|||BRAEM, S., DE HOUWER, J., DEMANET, J, YUEN, K. S. L., KALISCH, R., & BRASS, M. (2017). PATTERN ANALYSES REVEAL SEPARATE EXPERIENCE-BASED FEAR MEMORIES IN THE HUMAN RIGHT AMYGDALA. JOURNAL OF NEUROSCIENCE, 37, 8116–8130.||Jan De Houwer||UGENT||2018 03||
Learning fear via the experience of contingencies between a conditioned stimulus (CS) and an aversive unconditioned stimulus (US) is often assumed to be fundamentally different from learning fear via instructions. An open question is whether fear-related brain areas respond differently to experienced CS-US contingencies than to merely instructed CS-US contingencies. Here, we contrasted two experimental conditions where subjects were instructed to expect the same CS-US contingencies while only one condition was characterized by prior experience with the CS-US contingency. Using multi-voxel pattern analysis of fMRI data, we found CS-related neural activation patterns in the right amygdala (but not in other fear-related regions) that dissociated between whether a CS-US contingency had been instructed and experienced versus merely instructed. A second experiment further corroborated this finding by showing a category-independent neural response to instructed and experienced, but not merely instructed, CS presentations in the human right amygdala. Together, these findings are in line with previous studies showing that verbal fear instructions have a strong impact on both brain and behaviour.
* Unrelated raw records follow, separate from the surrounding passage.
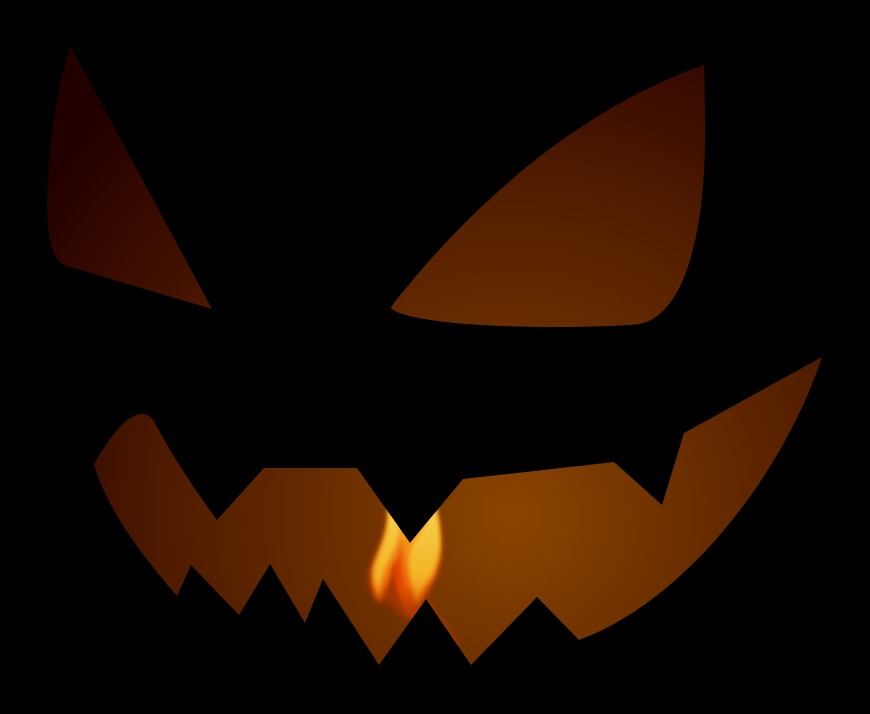
<!DOCTYPE html>
<html lang="en">
<head>
<meta charset="utf-8">
<title>Jack-o'-lantern</title>
<style>
:root {
  --night: #000;
  --glow-core: #8c4500;
  --glow-warm: #642a00;
  --glow-mid: #501b00;
  --glow-low: #421200;
  --glow-dim: #370a00;
  --glow-edge: #230000;
  --flame-red: #e03a00;
  --flame-orange: #f06a08;
  --flame-gold: #f2b426;
  --flame-pale: #f8d04a;
}
html, body { margin: 0; background: var(--night); overflow: hidden; }
.lantern { display: block; width: 870px; height: 714px; }
</style>
</head>
<body>
<svg class="lantern" viewBox="0 0 870 714" role="img" aria-label="Glowing carved pumpkin face with a candle flame behind its grin">
  <defs>
    <radialGradient id="candle-glow" gradientUnits="userSpaceOnUse" cx="512" cy="515" r="600">
      <stop offset="0" stop-color="var(--glow-core)"/>
      <stop offset=".35" stop-color="var(--glow-warm)"/>
      <stop offset=".57" stop-color="var(--glow-mid)"/>
      <stop offset=".68" stop-color="var(--glow-low)"/>
      <stop offset=".8" stop-color="var(--glow-dim)"/>
      <stop offset=".95" stop-color="var(--glow-edge)"/>
    </radialGradient>
    <linearGradient id="flame-body" gradientUnits="userSpaceOnUse" x1="0" y1="510" x2="0" y2="622">
      <stop offset="0" stop-color="var(--flame-gold)"/>
      <stop offset=".65" stop-color="var(--flame-orange)"/>
      <stop offset="1" stop-color="var(--flame-red)" stop-opacity="0"/>
    </linearGradient>
    <linearGradient id="flame-light" gradientUnits="userSpaceOnUse" x1="0" y1="510" x2="0" y2="612">
      <stop offset="0" stop-color="var(--flame-pale)"/>
      <stop offset=".65" stop-color="var(--flame-gold)"/>
      <stop offset="1" stop-color="var(--flame-gold)" stop-opacity="0"/>
    </linearGradient>
    <filter id="soft" x="-40%" y="-40%" width="180%" height="180%"><feGaussianBlur stdDeviation="2"/></filter>
    <filter id="softer" x="-40%" y="-40%" width="180%" height="180%"><feGaussianBlur stdDeviation="4"/></filter>
    <path id="mouth" d="M94 464Q117 424 134 416Q150 409 157 427Q180 470 217 520L264 468H357L410 543L463 479L614 462L662 505L684 433L822 357C785 470 688 600 579 640L537 597L471 665L426 599L379 665L323 579L305 623L270 564L239 615L191 565L177 596Q108 517 94 464Z"/>
    <clipPath id="mouth-opening"><use href="#mouth"/></clipPath>
  </defs>

  <rect width="870" height="714" fill="var(--night)"/>

  <g id="carved-face" fill="url(#candle-glow)">
    <path id="left-eye" d="M70 45L212 309L64 265Q47 257 47 203Q48 124 70 45Z"/>
    <path id="right-eye" d="M391 307C470 205 580 108 704 65C707 160 705 225 683 280Q663 326 629 325C540 330 430 326 397 312Q392 310 391 307Z"/>
    <use href="#mouth"/>
  </g>

  <g id="flame" clip-path="url(#mouth-opening)">
    <path d="M388 505C390 540 370 555 369 580Q370 604 385 600L408 620H424Q424 600 434 582Q446 560 438 512L410 530Z" fill="var(--flame-red)" opacity=".45" filter="url(#softer)"/>
    <path d="M388 505C390 538 372 556 371 576Q372 596 380 604Q390 580 396 560L398 590Q402 612 415 620Q420 604 432 582C445 558 441 535 437 508L410 535Z" fill="url(#flame-body)" filter="url(#soft)"/>
    <path d="M388 508C393 535 374 558 374 574Q374 588 379 598Q381 574 391 556Q399 540 400 522Z" fill="url(#flame-light)" filter="url(#soft)"/>
    <path d="M434 505Q425 528 414 542Q405 560 411 582Q414 596 416 606Q422 588 431 576Q443 553 438 525Z" fill="url(#flame-light)" filter="url(#soft)"/>
    <path d="M402 538Q399 558 390 572Q400 590 405 604Q404 580 402 565Z" fill="var(--flame-red)" opacity=".75" filter="url(#soft)"/>
    <path d="M428 602L458 645" stroke="var(--flame-red)" stroke-width="5" opacity=".35" filter="url(#soft)"/>
  </g>
</svg>
</body>
</html>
However, even in the face of fear instructions, the human right amygdala still shows a separable neural pattern response to experience-based fear contingencies.